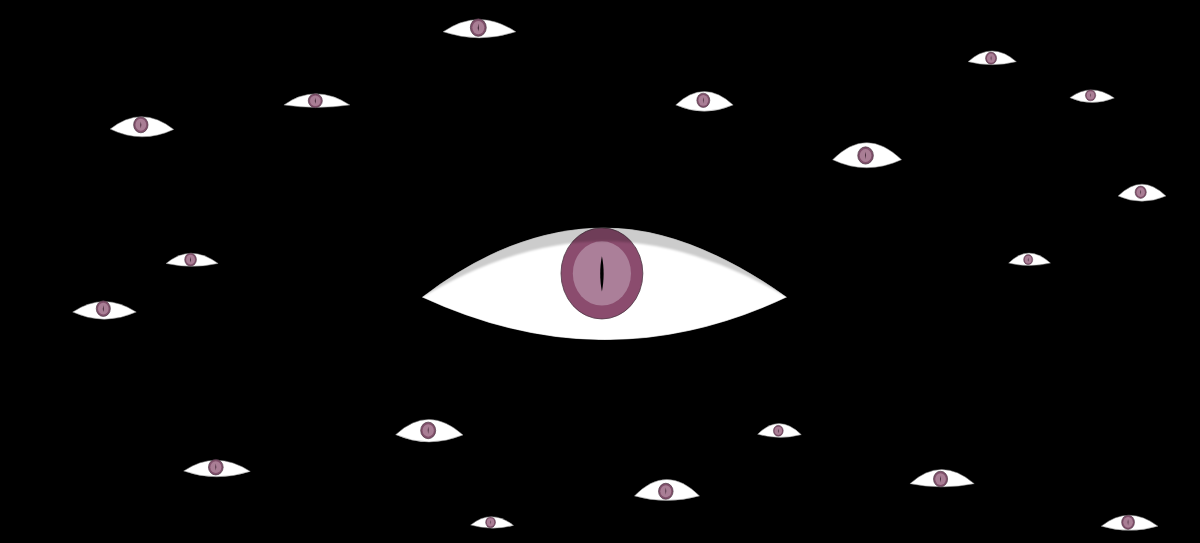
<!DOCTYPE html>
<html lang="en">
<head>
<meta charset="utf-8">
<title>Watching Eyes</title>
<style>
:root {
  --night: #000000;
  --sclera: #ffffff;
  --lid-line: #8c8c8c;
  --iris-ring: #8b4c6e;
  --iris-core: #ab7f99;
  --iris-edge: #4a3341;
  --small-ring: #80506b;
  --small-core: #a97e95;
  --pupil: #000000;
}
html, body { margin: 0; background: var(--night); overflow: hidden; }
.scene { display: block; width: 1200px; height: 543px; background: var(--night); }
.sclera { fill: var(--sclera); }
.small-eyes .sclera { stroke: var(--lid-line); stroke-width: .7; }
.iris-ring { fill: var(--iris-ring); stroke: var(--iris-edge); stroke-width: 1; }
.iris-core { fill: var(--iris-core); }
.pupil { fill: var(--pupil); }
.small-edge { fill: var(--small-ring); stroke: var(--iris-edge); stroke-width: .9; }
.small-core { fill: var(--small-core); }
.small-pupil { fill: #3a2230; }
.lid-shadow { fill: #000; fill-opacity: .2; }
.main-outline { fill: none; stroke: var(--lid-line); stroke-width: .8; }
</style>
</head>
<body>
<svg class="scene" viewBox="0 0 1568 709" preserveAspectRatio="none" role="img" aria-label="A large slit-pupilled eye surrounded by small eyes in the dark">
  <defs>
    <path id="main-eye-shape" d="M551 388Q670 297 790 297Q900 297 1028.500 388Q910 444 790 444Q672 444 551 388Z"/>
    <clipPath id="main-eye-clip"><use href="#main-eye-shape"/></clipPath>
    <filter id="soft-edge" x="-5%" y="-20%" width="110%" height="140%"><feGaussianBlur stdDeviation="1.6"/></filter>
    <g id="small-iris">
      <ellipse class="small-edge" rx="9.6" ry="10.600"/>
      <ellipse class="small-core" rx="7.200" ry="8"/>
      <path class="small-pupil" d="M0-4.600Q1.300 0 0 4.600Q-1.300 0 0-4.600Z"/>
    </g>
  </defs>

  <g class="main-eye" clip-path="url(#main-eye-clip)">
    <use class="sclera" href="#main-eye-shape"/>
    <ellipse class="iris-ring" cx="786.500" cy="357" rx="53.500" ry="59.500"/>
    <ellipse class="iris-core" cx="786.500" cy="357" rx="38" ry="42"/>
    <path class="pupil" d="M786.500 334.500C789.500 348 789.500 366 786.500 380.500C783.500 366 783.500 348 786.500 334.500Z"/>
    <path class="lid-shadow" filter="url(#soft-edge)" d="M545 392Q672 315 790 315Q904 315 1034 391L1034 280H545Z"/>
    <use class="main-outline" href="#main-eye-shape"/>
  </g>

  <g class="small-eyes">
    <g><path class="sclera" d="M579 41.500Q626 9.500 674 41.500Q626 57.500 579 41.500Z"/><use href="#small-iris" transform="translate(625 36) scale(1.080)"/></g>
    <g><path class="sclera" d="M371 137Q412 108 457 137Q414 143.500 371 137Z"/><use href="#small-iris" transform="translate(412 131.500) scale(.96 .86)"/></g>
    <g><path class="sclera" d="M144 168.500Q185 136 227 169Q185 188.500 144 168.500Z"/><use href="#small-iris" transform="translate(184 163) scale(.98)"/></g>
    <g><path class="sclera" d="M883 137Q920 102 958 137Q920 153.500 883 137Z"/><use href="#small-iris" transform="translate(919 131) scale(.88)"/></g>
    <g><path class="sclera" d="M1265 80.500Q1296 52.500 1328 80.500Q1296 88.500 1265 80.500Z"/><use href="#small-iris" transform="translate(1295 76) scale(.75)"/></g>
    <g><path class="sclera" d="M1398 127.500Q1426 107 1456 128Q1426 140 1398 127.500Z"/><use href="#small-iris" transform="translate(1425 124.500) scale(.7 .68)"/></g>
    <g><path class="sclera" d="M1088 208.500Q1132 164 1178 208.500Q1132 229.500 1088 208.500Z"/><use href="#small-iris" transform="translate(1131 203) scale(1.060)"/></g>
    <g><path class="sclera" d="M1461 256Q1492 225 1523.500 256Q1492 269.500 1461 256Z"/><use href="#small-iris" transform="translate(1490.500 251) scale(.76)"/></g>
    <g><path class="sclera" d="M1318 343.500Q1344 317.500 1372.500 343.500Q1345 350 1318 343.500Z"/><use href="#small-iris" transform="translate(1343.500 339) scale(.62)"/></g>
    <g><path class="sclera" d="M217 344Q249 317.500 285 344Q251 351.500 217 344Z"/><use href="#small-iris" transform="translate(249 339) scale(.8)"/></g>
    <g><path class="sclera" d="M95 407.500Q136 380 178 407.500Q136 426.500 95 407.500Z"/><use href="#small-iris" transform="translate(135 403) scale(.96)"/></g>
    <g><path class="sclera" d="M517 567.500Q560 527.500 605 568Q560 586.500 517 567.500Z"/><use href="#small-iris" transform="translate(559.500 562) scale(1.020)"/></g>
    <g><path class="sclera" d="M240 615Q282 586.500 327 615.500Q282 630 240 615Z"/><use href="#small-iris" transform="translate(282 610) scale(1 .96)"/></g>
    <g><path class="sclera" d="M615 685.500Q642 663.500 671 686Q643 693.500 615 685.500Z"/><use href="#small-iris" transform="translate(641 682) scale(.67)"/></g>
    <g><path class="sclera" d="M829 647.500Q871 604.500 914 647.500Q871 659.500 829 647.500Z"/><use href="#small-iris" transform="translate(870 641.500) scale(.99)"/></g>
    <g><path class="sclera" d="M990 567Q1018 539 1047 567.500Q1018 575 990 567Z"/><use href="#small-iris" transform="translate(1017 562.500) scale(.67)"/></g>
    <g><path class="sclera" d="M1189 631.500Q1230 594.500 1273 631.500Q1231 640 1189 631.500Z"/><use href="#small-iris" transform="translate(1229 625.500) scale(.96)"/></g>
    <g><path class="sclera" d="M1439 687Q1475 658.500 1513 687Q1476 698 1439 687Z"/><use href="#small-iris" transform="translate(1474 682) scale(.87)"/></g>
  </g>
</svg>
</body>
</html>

═══

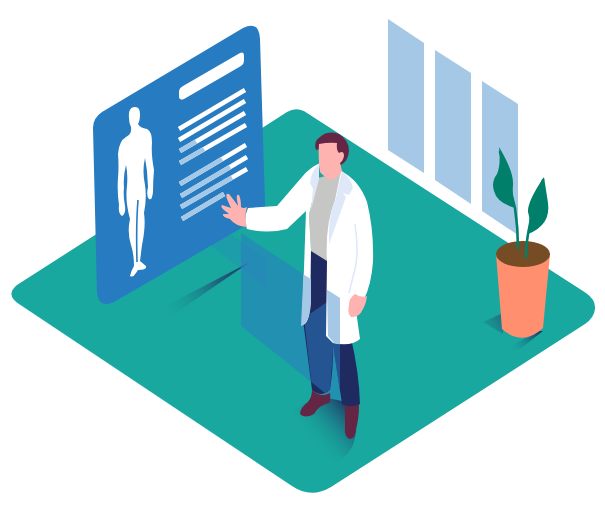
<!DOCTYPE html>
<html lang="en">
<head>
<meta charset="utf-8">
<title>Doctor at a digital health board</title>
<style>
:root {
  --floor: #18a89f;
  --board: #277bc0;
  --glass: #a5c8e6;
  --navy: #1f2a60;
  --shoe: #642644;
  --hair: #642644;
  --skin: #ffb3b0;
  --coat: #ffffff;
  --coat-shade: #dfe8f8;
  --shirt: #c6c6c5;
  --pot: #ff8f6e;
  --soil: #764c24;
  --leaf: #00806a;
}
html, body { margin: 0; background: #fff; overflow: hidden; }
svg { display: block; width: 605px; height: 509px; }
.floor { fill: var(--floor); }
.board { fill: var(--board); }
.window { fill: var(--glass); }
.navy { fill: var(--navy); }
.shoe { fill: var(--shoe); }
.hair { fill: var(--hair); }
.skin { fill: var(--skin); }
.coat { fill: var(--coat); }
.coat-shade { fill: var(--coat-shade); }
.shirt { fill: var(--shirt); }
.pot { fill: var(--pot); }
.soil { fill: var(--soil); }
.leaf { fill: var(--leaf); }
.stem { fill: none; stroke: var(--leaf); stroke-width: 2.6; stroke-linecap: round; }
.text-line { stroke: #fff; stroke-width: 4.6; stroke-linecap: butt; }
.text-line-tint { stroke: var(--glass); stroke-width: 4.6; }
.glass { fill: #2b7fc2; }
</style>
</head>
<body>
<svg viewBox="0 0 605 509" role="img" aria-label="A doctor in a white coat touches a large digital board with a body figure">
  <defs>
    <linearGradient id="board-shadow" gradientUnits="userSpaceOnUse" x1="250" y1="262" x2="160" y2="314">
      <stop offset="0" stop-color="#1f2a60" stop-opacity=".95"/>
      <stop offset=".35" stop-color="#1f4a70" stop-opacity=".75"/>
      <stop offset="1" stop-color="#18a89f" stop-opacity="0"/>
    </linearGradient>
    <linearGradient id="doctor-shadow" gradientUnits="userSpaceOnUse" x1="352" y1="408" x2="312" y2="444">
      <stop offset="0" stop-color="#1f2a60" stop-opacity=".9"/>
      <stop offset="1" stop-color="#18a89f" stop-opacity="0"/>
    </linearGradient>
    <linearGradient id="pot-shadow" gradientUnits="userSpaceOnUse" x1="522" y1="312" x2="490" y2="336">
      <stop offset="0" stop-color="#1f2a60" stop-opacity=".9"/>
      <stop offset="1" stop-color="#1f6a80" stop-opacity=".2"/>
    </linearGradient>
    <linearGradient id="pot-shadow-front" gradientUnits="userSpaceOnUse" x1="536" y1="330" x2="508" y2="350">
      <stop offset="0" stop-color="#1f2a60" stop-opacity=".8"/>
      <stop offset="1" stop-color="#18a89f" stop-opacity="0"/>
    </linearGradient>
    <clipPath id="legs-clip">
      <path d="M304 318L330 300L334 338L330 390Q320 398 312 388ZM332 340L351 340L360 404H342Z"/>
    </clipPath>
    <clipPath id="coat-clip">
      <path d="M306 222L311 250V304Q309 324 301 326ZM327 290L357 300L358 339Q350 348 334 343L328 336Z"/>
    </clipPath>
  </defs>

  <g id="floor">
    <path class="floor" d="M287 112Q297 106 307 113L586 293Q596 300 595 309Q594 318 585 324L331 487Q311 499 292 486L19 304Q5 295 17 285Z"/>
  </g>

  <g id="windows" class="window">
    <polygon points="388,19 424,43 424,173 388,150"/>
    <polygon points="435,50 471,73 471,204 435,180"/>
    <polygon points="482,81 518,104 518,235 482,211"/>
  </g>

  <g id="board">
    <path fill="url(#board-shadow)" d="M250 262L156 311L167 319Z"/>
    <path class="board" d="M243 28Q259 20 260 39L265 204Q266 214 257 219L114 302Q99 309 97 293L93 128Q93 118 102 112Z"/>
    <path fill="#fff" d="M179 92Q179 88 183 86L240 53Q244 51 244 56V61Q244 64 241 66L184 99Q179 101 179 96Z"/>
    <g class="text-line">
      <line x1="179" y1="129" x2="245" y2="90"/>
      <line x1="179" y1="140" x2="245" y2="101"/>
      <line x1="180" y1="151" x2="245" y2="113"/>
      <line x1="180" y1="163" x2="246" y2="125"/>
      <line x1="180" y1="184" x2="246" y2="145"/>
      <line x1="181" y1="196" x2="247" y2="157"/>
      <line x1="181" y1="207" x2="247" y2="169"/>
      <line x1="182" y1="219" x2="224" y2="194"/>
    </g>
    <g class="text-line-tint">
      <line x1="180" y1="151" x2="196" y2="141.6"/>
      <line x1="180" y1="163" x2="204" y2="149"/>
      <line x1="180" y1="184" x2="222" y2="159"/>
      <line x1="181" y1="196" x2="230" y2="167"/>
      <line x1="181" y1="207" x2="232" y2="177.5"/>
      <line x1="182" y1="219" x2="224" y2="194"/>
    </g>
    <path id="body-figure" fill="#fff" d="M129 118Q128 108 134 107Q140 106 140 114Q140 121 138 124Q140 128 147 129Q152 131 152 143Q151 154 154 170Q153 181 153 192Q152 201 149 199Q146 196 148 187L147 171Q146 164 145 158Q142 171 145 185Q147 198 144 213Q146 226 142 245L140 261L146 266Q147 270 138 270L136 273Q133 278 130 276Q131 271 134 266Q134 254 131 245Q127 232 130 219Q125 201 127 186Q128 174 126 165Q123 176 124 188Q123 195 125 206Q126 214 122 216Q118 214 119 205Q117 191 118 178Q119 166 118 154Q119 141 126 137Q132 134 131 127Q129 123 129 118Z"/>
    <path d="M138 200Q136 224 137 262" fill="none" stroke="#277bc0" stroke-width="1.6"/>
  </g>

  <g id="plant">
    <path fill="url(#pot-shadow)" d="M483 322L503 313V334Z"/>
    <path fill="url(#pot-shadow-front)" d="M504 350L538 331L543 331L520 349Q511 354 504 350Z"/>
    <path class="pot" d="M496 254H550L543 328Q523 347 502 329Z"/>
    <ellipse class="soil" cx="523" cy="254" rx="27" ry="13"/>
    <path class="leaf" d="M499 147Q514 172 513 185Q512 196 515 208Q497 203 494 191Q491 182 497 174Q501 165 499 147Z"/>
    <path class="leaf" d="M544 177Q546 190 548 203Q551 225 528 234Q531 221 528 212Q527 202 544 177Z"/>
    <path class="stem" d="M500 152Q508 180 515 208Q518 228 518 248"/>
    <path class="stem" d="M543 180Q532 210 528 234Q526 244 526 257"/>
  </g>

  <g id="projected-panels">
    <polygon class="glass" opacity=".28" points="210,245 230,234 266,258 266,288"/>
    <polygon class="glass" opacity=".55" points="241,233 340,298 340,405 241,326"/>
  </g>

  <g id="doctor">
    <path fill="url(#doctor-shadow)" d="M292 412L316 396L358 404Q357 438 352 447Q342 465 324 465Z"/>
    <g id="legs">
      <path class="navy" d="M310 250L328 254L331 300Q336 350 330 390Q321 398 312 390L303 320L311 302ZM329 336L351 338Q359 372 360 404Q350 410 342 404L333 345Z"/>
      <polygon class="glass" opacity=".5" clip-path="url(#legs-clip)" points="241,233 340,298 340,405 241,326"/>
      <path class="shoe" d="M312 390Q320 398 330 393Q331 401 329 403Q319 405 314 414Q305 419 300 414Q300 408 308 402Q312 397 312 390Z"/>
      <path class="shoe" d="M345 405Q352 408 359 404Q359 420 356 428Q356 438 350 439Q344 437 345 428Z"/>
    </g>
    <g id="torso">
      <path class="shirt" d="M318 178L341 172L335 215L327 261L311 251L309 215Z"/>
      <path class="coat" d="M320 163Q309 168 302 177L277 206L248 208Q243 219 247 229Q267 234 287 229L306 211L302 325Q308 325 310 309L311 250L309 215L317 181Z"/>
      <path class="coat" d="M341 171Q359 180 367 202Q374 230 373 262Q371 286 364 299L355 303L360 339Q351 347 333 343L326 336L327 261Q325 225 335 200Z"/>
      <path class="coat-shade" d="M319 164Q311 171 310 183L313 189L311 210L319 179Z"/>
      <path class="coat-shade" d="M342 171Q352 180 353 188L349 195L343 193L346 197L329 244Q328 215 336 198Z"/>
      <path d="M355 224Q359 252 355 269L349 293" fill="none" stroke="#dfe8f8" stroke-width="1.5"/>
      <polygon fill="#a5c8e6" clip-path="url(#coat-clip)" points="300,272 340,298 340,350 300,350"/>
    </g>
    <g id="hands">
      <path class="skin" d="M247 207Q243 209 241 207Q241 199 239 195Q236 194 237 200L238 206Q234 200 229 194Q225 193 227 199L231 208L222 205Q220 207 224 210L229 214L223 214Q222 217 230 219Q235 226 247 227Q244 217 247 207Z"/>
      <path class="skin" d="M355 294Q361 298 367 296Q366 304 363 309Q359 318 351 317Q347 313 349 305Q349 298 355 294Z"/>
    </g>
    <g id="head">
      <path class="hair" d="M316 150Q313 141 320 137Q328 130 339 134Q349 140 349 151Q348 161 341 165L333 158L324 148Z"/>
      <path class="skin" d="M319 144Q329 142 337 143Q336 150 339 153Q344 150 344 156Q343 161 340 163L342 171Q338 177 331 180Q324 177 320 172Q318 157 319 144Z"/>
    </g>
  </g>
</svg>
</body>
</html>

═══

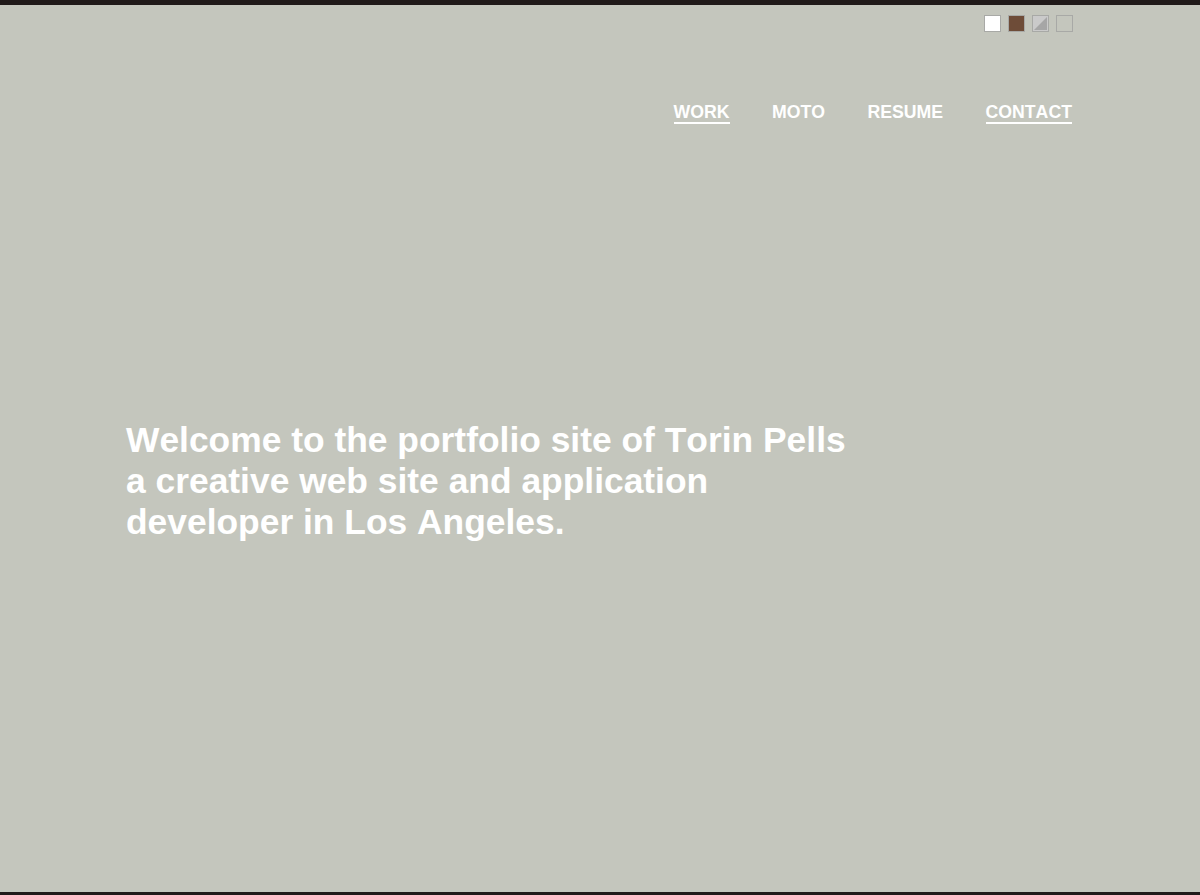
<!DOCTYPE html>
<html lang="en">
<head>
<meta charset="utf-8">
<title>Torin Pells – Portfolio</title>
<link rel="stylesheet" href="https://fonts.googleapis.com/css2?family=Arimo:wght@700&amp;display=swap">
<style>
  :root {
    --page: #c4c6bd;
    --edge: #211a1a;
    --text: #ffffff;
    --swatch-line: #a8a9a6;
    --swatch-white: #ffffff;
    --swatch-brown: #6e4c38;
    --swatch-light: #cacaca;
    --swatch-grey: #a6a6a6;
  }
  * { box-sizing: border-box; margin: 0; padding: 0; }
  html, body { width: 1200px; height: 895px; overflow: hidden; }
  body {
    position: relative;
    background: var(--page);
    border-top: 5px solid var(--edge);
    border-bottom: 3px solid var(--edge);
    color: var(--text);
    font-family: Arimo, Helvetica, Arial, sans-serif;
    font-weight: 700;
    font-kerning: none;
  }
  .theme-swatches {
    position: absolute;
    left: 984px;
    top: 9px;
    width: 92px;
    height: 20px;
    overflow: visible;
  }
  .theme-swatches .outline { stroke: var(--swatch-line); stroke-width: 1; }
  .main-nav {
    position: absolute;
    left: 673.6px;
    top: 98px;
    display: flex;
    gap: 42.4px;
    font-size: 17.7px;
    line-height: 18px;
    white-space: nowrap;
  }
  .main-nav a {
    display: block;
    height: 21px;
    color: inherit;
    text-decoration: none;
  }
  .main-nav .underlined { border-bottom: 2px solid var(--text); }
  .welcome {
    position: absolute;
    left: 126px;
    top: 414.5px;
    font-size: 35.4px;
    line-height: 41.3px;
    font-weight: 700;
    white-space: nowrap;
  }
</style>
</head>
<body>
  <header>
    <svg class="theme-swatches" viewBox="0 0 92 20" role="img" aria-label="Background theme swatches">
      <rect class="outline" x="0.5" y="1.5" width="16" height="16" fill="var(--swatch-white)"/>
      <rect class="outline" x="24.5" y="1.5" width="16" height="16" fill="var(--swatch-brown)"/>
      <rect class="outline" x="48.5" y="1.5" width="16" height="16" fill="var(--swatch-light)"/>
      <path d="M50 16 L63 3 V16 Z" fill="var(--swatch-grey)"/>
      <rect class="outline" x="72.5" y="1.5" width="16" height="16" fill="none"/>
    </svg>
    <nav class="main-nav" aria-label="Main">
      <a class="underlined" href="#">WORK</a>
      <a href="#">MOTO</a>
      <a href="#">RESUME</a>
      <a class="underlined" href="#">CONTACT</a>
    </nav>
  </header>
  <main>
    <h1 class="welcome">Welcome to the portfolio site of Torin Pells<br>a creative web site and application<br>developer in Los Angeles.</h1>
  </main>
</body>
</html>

═══

▶ _PROBLEM STATEMENT_
Of the lines above, extract only those from the line with "256Q1492 225 1523.500" to the line with "407.500Q136 380 178", both included, exactly as written.

▶ _ANSWER SECTION_
    <g><path class="sclera" d="M1461 256Q1492 225 1523.500 256Q1492 269.500 1461 256Z"/><use href="#small-iris" transform="translate(1490.500 251) scale(.76)"/></g>
    <g><path class="sclera" d="M1318 343.500Q1344 317.500 1372.500 343.500Q1345 350 1318 343.500Z"/><use href="#small-iris" transform="translate(1343.500 339) scale(.62)"/></g>
    <g><path class="sclera" d="M217 344Q249 317.500 285 344Q251 351.500 217 344Z"/><use href="#small-iris" transform="translate(249 339) scale(.8)"/></g>
    <g><path class="sclera" d="M95 407.500Q136 380 178 407.500Q136 426.500 95 407.500Z"/><use href="#small-iris" transform="translate(135 403) scale(.96)"/></g>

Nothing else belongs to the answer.